Louis Kestenbaum, who began Elkay Plastics Co. in 1968 and was a founder of what is now the Western Plastics Association, died Feb. 14 at the age of 93.
A service for Kestenbaum, known as “Papa Lou,” took place Feb. 15 at Beth Jacob Congregation in Beverly Hills, Calif.
His family said, “He lived a good long life and made an enduring contribution to the flexible packaging industry.”
Kestenbaum founded Elkay Plastics Co. Inc. in 1968 and sold the business in 1990.
He was a founder and former president of the California Film Extruders and Converters Association, now operating as the Western Plastics Association. Kestenbaum, with a small group of other plastics company owners, formed CFECA in 1973 in an effort to deal with government regulations.
Commerce, Calif.-based Elkay Plastics manufactures and supplies plastic bags and has distribution sites in Austell, Ga.; Bensenville, Ill.; Carrollton, Texas; Aurora, Colo.; Phoenixville, Pa.; Hayward, Calif.; and Kent, Wash.

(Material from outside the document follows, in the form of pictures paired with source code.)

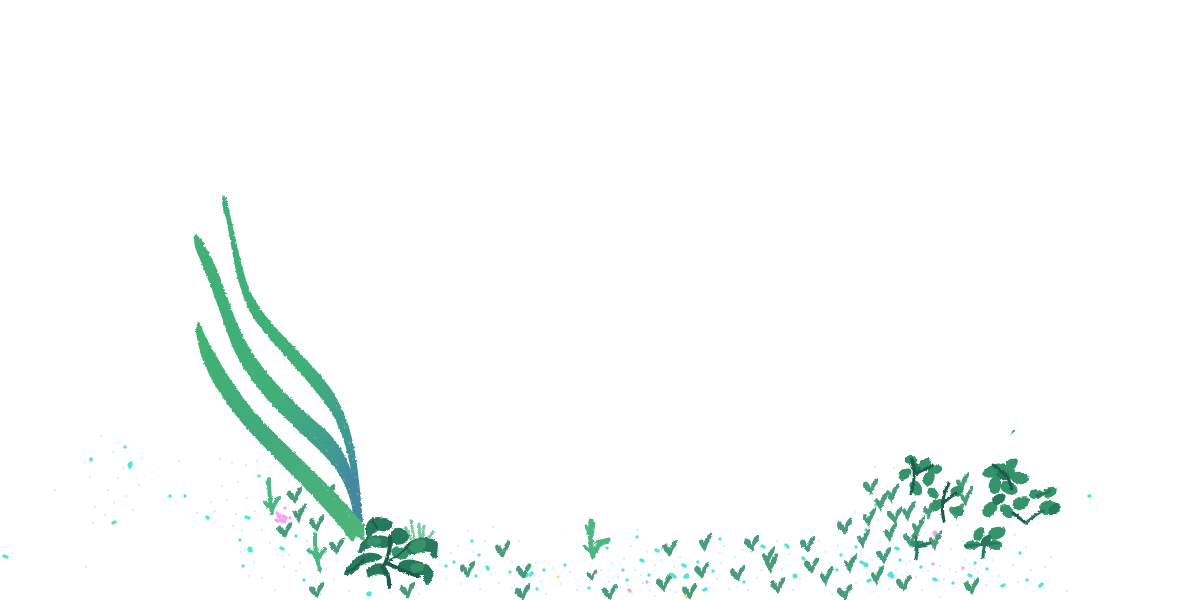
<!DOCTYPE html>
<html lang="en">
<head>
<meta charset="utf-8">
<title>Meadow border</title>
<style>
:root {
  --paper: #ffffff;
  --blade: #41b078;
  --blade-teal: #3f9a92;
  --sprout: #4a9c7a;
  --grass: #4fb582;
  --leaf: #36936a;
  --leaf-dark: #27795a;
  --stem: #1f5b4b;
  --aqua: #4fe6d6;
  --pink: #f5a3ee;
  --lime: #dcf27a;
}
html, body { margin: 0; background: var(--paper); overflow: hidden; }
.meadow { display: block; width: 1200px; height: 600px; }
.sprouts { fill: var(--sprout); }
.grass { fill: none; stroke: var(--grass); stroke-linecap: round; }
.leaves { fill: var(--leaf); }
.leaves-dark { fill: var(--leaf-dark); }
.stems { fill: none; stroke: var(--stem); stroke-linecap: round; stroke-linejoin: round; }
.specks { fill: none; stroke: var(--aqua); stroke-linecap: round; }
.dust { stroke-width: 1.5; opacity: .75; }
.drops { stroke-width: 3.4; }
.blobs { stroke-width: 5; }
.pink { stroke: var(--pink); }
.lime { stroke: var(--lime); }
</style>
</head>
<body>
<svg class="meadow" viewBox="0 0 1200 600" role="img" aria-label="Tall grass blades, small sprouts and leafy bushes along the ground">
  <defs>
    <linearGradient id="blade-fill" gradientUnits="userSpaceOnUse" x1="215" y1="330" x2="360" y2="470">
      <stop offset="0" stop-color="var(--blade)"/>
      <stop offset=".45" stop-color="var(--blade)"/>
      <stop offset=".85" stop-color="var(--blade-teal)"/>
      <stop offset="1" stop-color="#4487a0"/>
    </linearGradient>
    <linearGradient id="blade-low" gradientUnits="userSpaceOnUse" x1="200" y1="320" x2="360" y2="540">
      <stop offset="0" stop-color="#43b372"/>
      <stop offset=".5" stop-color="#43a97c"/>
      <stop offset="1" stop-color="#4db679"/>
    </linearGradient>
    <filter id="crayon" x="-5%" y="-5%" width="110%" height="110%">
      <feTurbulence type="fractalNoise" baseFrequency=".35" numOctaves="2" seed="4" result="grain"/>
      <feDisplacementMap in="SourceGraphic" in2="grain" scale="3" xChannelSelector="R" yChannelSelector="G"/>
    </filter>
    <path id="sprout" d="M0 9C-3 4-8 3-8-2C-7-6-3-5-1 0L0 2C0-3 3-8 7-8C8-4 5-1 3 2Q2 6 0 9Z"/>
    <path id="sprout-tall" d="M0 10C-2 5-6 2-6-2C-5-5-2-4-1 0C0-5 3-9 7-11C8-6 4-2 2 3Z"/>
    <path id="leaf" d="M-9 1C-8-6 1-8 8-4C11 0 6 6 0 6C-4 7-8 6-9 1Z"/>
  </defs>

  <g id="speckles" class="specks">
    <path class="dust" d="M101 436h0M90 477h0M113 452h0M142 458h0M152 472h0M123 468h0M118 478h0M139 485h0M108 490h0M95 507h0M93 523h0M114 503h0M126 496h0M55 490h0M86 567h0M179 461h0M168 497h0M133 510h0M105 515h0M220 459h0M232 463h0M246 465h0M257 461h0M238 482h0M222 486h0M211 502h0M197 513h0M215 511h0M227 500h0M236 514h0M247 498h0M255 511h0M242 530h0M233 526h0M262 530h0M270 543h0M241 552h0M254 562h0M249 576h0M262 578h0M275 590h0M284 567h0M296 571h0M289 555h0M307 541h0M300 563h0M326 570h0M334 579h0M349 591h0M390 592h0M419 594h0M432 576h0M446 579h0M440 565h0M451 553h0M458 546h0M461 584h0M473 552h0M468 531h0M485 541h0M493 527h0M491 574h0M480 589h0M499 583h0M512 562h0M512 588h0M519 541h0M536 563h0M541 582h0M546 594h0M553 568h0M561 584h0M570 572h0M577 590h0M584 560h0M601 570h0M612 563h0M618 577h0M609 582h0M624 559h0M631 546h0M638 530h0M635 570h0M643 583h0M650 590h0M655 565h0M647 552h0M661 560h0M674 567h0M680 557h0M676 592h0M688 568h0M696 580h0M710 588h0M717 579h0M721 563h0M724 546h0M729 589h0M735 557h0M743 550h0M748 590h0M757 578h0M762 570h0M777 541h0M782 569h0M789 554h0M793 590h0M800 579h0M819 541h0M826 552h0M830 563h0M832 594h0M838 546h0M856 583h0M855 512h0M861 552h0M867 573h0M872 560h0M878 520h0M880 542h0M889 589h0M896 570h0M894 468h0M875 467h0M885 498h0M904 510h0M910 561h0M916 577h0M922 590h0M928 571h0M924 526h0M940 566h0M944 579h0M951 549h0M956 572h0M963 541h0M965 560h0M978 572h0M986 585h0M993 560h0M999 576h0M1005 549h0M1013 565h0M1018 582h0M1026 547h0M1031 570h0M1045 567h0M1051 557h0M1067 591h0M989 537h0M1015 535h0M958 525h0M872 592h0"/>
    <path class="drops" d="M91 459v1M125 447h0M131 463l-1 4M113 523l2-1M4 556l3 1M170 496h0M185 496h0M207 517l1 1M259 476h0M267 482l1 2M246 517l3 1M240 540h0M249 550l2 1M243 566h0M281 548l2 1M296 536h0M309 552h0M304 580h0M368 594l2-1M446 566h0M454 562h0M472 541h0M479 555h0M487 567l1 2M476 576h0M510 572h0M530 575l2-2M537 589h0M544 570h0M565 565h0M589 588h0M607 548h0M623 570h0M627 580h0M637 537h0M641 560l2 1M656 550l2 1M649 575h0M673 575l2 2M683 565l2 1M685 577l2-2M698 562h0M704 590l2-1M713 571h0M720 539h0M744 582h0M762 546l2 1M786 545l2 2M795 576h0M803 558l1 1M837 570h0M841 555h0M856 547h0M861 562l2 1M868 581l2-1M880 568h0M889 575l2-2M866 530h0M876 505h0M896 548l2 1M900 560h0M921 567h0M917 555h0M934 579l2 1M953 583h0M969 575l2 1M975 563h0M1002 586l2-1M1020 553h0M1027 580h0M1040 586l2-2M1089 496h1M987 569h0M910 545h0"/>
    <path class="blobs" d="M130 465h0M250 549h0M369 594h0M526 575h0M687 576h0M671 575h0M892 576h0M866 565h0M795 576h0"/>
    <path class="dust pink" d="M275 506h0M281 502h0M288 506h0M293 512h0M303 520h0M270 515h0M290 526h0M598 572h0M620 588h0M632 594h0M641 575h0M655 596h0M628 585h0M720 553h0M906 564h0M925 545h0M943 541h0M950 569h0M962 570h0M940 597h0M670 590h0M925 533h0"/>
    <path class="drops pink" d="M277 513h0M283 516l3 2M276 520l2 1M290 518h0M285 508h0M596 573h0M629 590l1 1M647 582h0M963 568h0M933 564h0"/>
    <path class="blobs pink" d="M281 520l3 1M279 516h0M935 533l1 2"/>
    <path class="drops lime" d="M558 577h0M686 597h0M691 594h0"/>
    <path class="dust lime" d="M562 531h0M555 574h0M700 597h0M545 561h0M906 572h0M575 579h0"/>
  </g>

  <g id="sprout-field" class="sprouts" filter="url(#crayon)">
    <use href="#sprout" x="295" y="495"/>
    <use href="#sprout" x="328" y="492"/>
    <use href="#sprout-tall" x="299" y="514"/>
    <use href="#sprout" x="285" y="530"/>
    <use href="#sprout" x="317" y="523"/>
    <use href="#sprout" x="337" y="546"/>
    <use href="#sprout" x="317" y="590"/>
    <use href="#sprout" x="408" y="590"/>
    <use href="#sprout" x="468" y="569"/>
    <use href="#sprout" x="503" y="549"/>
    <use href="#sprout" x="524" y="571"/>
    <use href="#sprout" x="523" y="592"/>
    <use href="#sprout" transform="translate(592 575) scale(.7)"/>
    <use href="#sprout" x="610" y="592"/>
    <use href="#sprout" x="670" y="548"/>
    <use href="#sprout" x="664" y="583"/>
    <use href="#sprout-tall" x="705" y="543"/>
    <use href="#sprout" x="702" y="570"/>
    <use href="#sprout" x="690" y="591"/>
    <use href="#sprout" x="738" y="573"/>
    <use href="#sprout" x="752" y="543"/>
    <use href="#sprout-tall" x="768" y="557"/>
    <use href="#sprout-tall" x="771" y="564"/>
    <use href="#sprout" x="778" y="585"/>
    <use href="#sprout" x="808" y="544"/>
    <use href="#sprout" x="812" y="565"/>
    <use href="#sprout-tall" x="826" y="577"/>
    <use href="#sprout" x="845" y="592"/>
    <use href="#sprout" x="845" y="526"/>
    <use href="#sprout-tall" x="850" y="564"/>
    <use href="#sprout-tall" x="863" y="539"/>
    <use href="#sprout-tall" x="869" y="518"/>
    <use href="#sprout" x="871" y="486"/>
    <use href="#sprout-tall" x="881" y="502"/>
    <use href="#sprout" x="884" y="555"/>
    <use href="#sprout-tall" x="877" y="576"/>
    <use href="#sprout-tall" x="892" y="494"/>
    <use href="#sprout" x="895" y="515"/>
    <use href="#sprout-tall" x="890" y="533"/>
    <use href="#sprout" x="904" y="583"/>
    <use href="#sprout-tall" x="908" y="512"/>
    <use href="#sprout" x="911" y="538"/>
    <use href="#sprout-tall" x="918" y="527"/>
    <use href="#sprout-tall" x="935" y="541"/>
    <use href="#sprout-tall" x="929" y="510"/>
    <use href="#sprout-tall" x="962" y="483"/>
    <use href="#sprout-tall" x="966" y="497"/>
    <use href="#sprout" x="957" y="511"/>
    <use href="#sprout" x="972" y="586"/>
    <path d="M1011 435Q1012 430 1015 428Q1014 433 1011 435Z"/>
  </g>

  <g id="grass-tufts" class="grass" filter="url(#crayon)">
    <path stroke-width="4" d="M269 479Q269 497 272 513M272 510Q276 500 279 498M268 506L265 502"/>
    <path stroke-width="4" d="M315 534Q314 550 320 570M309 550Q314 554 318 560M318 558L325 549"/>
    <path stroke-width="5" d="M591 521Q589 541 593 556M593 555C597 545 600 543 608 541"/>
    <path stroke-width="3" d="M586 526Q588 532 590 537M584 546L591 552M594 523L592 535M596 542L609 539"/>
    <path stroke-width="3" opacity=".75" d="M411 521L414 538M419 524L420 540M424 526L422 541M406 528L411 540M433 532L426 541"/>
  </g>

  <g id="tall-blades" filter="url(#crayon)">
    <path fill="url(#blade-fill)" d="M223 194Q227 198 229 210C236 240 241 265 248 286C262 322 300 348 328 385C356 422 358 470 363 522L357 524C354 490 352 455 336 421C318 386 274 349 253 317C236 288 233 252 226 218Q220 202 223 194Z"/>
    <path fill="url(#blade-fill)" d="M195 234Q201 237 205 246C222 274 227 302 241 332C258 368 288 398 321 426C347 448 356 476 362 522L355 526C351 491 342 473 319 450C284 417 248 386 231 343C221 315 212 288 199 257Q192 243 195 234Z"/>
    <path fill="url(#blade-low)" d="M198 321Q202 325 204 334C220 363 237 393 259 417C291 452 330 483 364 525L365 543L357 536L352 542C325 505 284 468 249 431C224 402 204 373 198 343Q194 329 198 321Z"/>
    <path fill="none" stroke="#75cfae" stroke-width="1" stroke-dasharray="1 5 2 9" d="M290 446L350 517M310 433Q342 462 355 509M336 405Q354 446 358 498"/>
  </g>

  <g id="left-bush" filter="url(#crayon)">
    <g class="leaves-dark">
      <path d="M366 527C368 516 378 514 391 521C396 526 388 533 381 531C374 529 371 538 366 540Z"/>
      <path d="M361 543C369 534 381 533 393 539C397 546 385 550 377 547C369 545 362 554 358 553Z"/>
      <path d="M391 532C397 524 407 528 409 537C407 545 397 547 391 542Z"/>
      <path d="M354 560C363 551 375 551 383 557C377 564 365 560 359 568Q350 577 344 575Q344 569 354 560Z"/>
      <path d="M403 549C410 536 428 535 438 542L437 558Q432 561 430 552C420 549 412 558 403 555Z"/>
      <path d="M399 563C409 556 420 561 430 566L434 574L429 585Q423 585 424 576C414 573 403 574 397 570Z"/>
      <path d="M366 570Q377 560 386 565L390 577Q377 571 368 578Z"/>
    </g>
    <g class="leaves">
      <use href="#leaf" transform="translate(400 553) rotate(30)"/>
      <use href="#leaf" transform="translate(418 546) rotate(-20)"/>
      <use href="#leaf" transform="translate(374 542) scale(.8)"/>
      <use href="#leaf" transform="translate(417 568) scale(.8)"/>
    </g>
    <path class="stems" stroke-width="4" d="M389 587Q390 574 382 567M383 568Q391 554 390 537M387 563Q400 570 418 576"/>
    <path class="stems" stroke-width="2" d="M346 572Q355 570 364 559M373 521L377 528M390 560Q404 553 409 544"/>
  </g>

  <g id="right-bush" filter="url(#crayon)">
    <g class="leaves">
      <use href="#leaf" transform="translate(911 460) rotate(20) scale(.7)"/>
      <use href="#leaf" transform="translate(925 464) rotate(-35) scale(.8)"/>
      <use href="#leaf" transform="translate(935 469) rotate(10) scale(.8)"/>
      <use href="#leaf" transform="translate(905 474) rotate(-20) scale(.8)"/>
      <use href="#leaf" transform="translate(929 478) rotate(-60) scale(.9)"/>
      <use href="#leaf" transform="translate(916 488) rotate(70) scale(.9)"/>
      <use href="#leaf" transform="translate(933 493) rotate(50) scale(.7)"/>
      <use href="#leaf" transform="translate(957 491) rotate(-10) scale(.8)"/>
      <use href="#leaf" transform="translate(937 505) rotate(-30) scale(.8)"/>
      <use href="#leaf" transform="translate(958 511) rotate(30) scale(.7)"/>
      <path d="M982 474C987 464 1001 461 1008 465C1019 458 1018 464 1014 470C1020 478 1012 482 1006 478C998 470 990 484 982 474Z"/>
      <use href="#leaf" transform="translate(1012 463) rotate(-15) scale(.7)"/>
      <use href="#leaf" transform="translate(1020 478) rotate(20)"/>
      <use href="#leaf" transform="translate(995 485) rotate(-70)"/>
      <use href="#leaf" transform="translate(1009 488) rotate(40)"/>
      <use href="#leaf" transform="translate(990 509) rotate(-35)"/>
      <use href="#leaf" transform="translate(1007 511) rotate(60) scale(.9)"/>
      <use href="#leaf" transform="translate(1021 503) rotate(-20)"/>
      <use href="#leaf" transform="translate(1036 494) rotate(10) scale(.8)"/>
      <use href="#leaf" transform="translate(1050 492) rotate(-15) scale(.8)"/>
      <use href="#leaf" transform="translate(1050 508) rotate(15) scale(1.2)"/>
      <use href="#leaf" transform="translate(979 534) rotate(-50) scale(.8)"/>
      <use href="#leaf" transform="translate(997 533) rotate(-10)"/>
      <use href="#leaf" transform="translate(972 545) scale(.9 .7)"/>
      <use href="#leaf" transform="translate(995 545) rotate(25) scale(.8)"/>
      <use href="#leaf" transform="translate(918 544) rotate(10) scale(.9 .6)"/>
    </g>
    <g class="leaves-dark">
      <use href="#leaf" transform="translate(916 468) rotate(60) scale(.7)"/>
      <use href="#leaf" transform="translate(1003 475) rotate(35) scale(.8)"/>
      <use href="#leaf" transform="translate(999 499) rotate(-20) scale(.8)"/>
      <use href="#leaf" transform="translate(1054 509) rotate(-40) scale(.7)"/>
      <use href="#leaf" transform="translate(986 541) rotate(-45) scale(.7)"/>
    </g>
    <path class="stems" stroke-width="3" d="M912 459Q917 474 911 494M915 474L932 466M944 521Q939 501 949 483M944 502L956 493M993 465Q1010 475 1012 490M1013 513Q1018 517 1026 523"/>
    <path class="stems" stroke="#2b7c60" stroke-width="3" style="stroke:var(--leaf-dark)" d="M1026 523Q1033 516 1044 510M1037 496L1050 491M983 557Q983 545 989 536M966 546L999 543M916 559Q918 548 916 537M917 547L930 543"/>
  </g>
</svg>
</body>
</html>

An online extension of the business, Elkay University, offers modules for training individuals in the uses of multiple types of plastic bags for food service and health care applications.
Louis Kestenbaum was a residential home builder and, during an economic slump in 1965, looked for a way to supplement his income. While at a grocery store with his wife, Trudy, he noticed that many items were packaged in disposable single-use plastic bags.
He visited facilities of Central Bag Co. and International Poly, then among the biggest flexible packaging firms. Eventually, Elkay Plastics acquired both companies.
At the time, most polyethylene bag suppliers did not maintain stocks of their most popular sized bags. Kestenbaum's niche was in having many sizes in stock, and he advertised Elkay as a “customer's warehouse.” Whatever a customer needed was immediately available.
During his tenure, Elkay Plastics built an inventory termed the largest in the country, had branches in Washington, Colorado and Texas and became the largest importer of plastic bags from Taiwan. Elkay began converting to augment inventory levels as needed and started manufacturing custom sizes and custom printing.
Elkay Plastics continues under the guidance of Louis Chertkow and has grown into a national organization.
Kestenbaum's survivors include two daughters, Rene Peters and Lynda Kurtzer; two grandchildren; six great-grandchildren; and a sister, Rita Adler. Trudy, Rene and Lynda worked in the business at various times.
The Orthodox synagogue in Beverly Hills, Calif., dedicated its family youth department in the name of Kestenbaum's wife, Trudy, who died in 2010.
The Harkham Hillel Hebrew Academy in Beverly Hills lists Kestenbaum as a “longtime friend and supporter” of the provider of Jewish education.
Chevra Kadisha Mortuary in West Hollywood handled the arrangements.